Concept analysis in the footsteps of Sartori begins with the collection of definitions that have been made in different contexts. The collection of definitions from schoolbooks, lexica and compendiums is a necessary step in order to represent the bredth of generally accepted word knowledge. The presentation of everyday understandings allows to access the prevailing Zeitgeist of an epoch. Zeitgeist and concept appear to be intimately linked.
Subsequently definitions from various academic disciplines (namely: political science, sociology, criminology, historical studies, jurisprudence) were collected in order to have a broad spectrum of understandings in different academic disciplines. The collected definitions enables the identification of definitorial elements which are caught in matrices. The ordering of definitional elements and the analysis of their structural features allows us to get closer to consensual definitions of extremism and radicalism.

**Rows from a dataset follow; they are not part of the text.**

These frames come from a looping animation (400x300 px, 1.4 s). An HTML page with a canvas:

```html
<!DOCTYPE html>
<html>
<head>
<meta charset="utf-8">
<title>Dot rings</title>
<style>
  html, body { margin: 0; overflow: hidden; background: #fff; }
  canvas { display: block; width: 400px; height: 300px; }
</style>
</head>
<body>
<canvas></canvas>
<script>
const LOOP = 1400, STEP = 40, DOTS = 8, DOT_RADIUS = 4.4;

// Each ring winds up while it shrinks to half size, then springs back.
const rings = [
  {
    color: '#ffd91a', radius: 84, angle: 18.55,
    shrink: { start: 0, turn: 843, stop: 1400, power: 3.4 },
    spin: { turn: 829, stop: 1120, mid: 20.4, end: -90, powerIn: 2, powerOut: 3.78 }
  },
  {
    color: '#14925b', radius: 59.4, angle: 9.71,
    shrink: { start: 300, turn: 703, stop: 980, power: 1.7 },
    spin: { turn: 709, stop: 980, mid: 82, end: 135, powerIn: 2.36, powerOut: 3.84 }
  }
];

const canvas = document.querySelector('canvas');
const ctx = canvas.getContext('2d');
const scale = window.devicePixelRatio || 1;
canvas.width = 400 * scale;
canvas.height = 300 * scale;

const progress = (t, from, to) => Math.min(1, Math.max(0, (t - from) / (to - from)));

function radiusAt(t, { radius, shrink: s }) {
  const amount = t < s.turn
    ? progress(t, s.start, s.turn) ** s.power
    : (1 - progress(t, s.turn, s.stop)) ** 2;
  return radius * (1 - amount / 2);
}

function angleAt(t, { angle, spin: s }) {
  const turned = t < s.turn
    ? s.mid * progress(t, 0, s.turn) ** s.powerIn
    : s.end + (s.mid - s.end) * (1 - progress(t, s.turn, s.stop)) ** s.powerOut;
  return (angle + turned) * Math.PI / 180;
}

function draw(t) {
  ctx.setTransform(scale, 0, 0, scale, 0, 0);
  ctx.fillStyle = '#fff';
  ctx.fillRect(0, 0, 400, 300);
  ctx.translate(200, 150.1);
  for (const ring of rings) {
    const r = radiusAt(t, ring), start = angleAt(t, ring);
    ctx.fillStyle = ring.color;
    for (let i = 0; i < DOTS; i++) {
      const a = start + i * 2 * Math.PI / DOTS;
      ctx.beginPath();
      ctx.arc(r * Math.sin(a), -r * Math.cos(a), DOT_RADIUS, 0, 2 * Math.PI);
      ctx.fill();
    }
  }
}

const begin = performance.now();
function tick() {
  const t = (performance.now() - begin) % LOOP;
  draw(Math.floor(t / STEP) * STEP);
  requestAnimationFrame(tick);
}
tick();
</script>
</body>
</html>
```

By listing the particular structural elements of the definitions, the broad spectrum of the concepts under consideration becomes visible. Sartori also advises the researcher to explore the semantic field of concepts. The semantic field of a concept is co-determined by bordering concepts for both radicalism and extremism which also allows for further differentiation. Sartori also proposed that the scientific understanding of a term is determined by theoretical frameworks. Therefore, the various theoretical frameworks that exist within the field of extremism research are addressed. In addition to the theoretical context of definitions the political context is highlighting, based on an analysis of official government definitions. The socio-political context of postwar Germany turns out to be an important background to a better understanding of extremism and, to a lesser extent, radicalism. At the end of the thesis, two synthetic definitions of radicalism and extremism are presented which should be able to attract a higher level of consensus than existing definitions in the German academic discourse.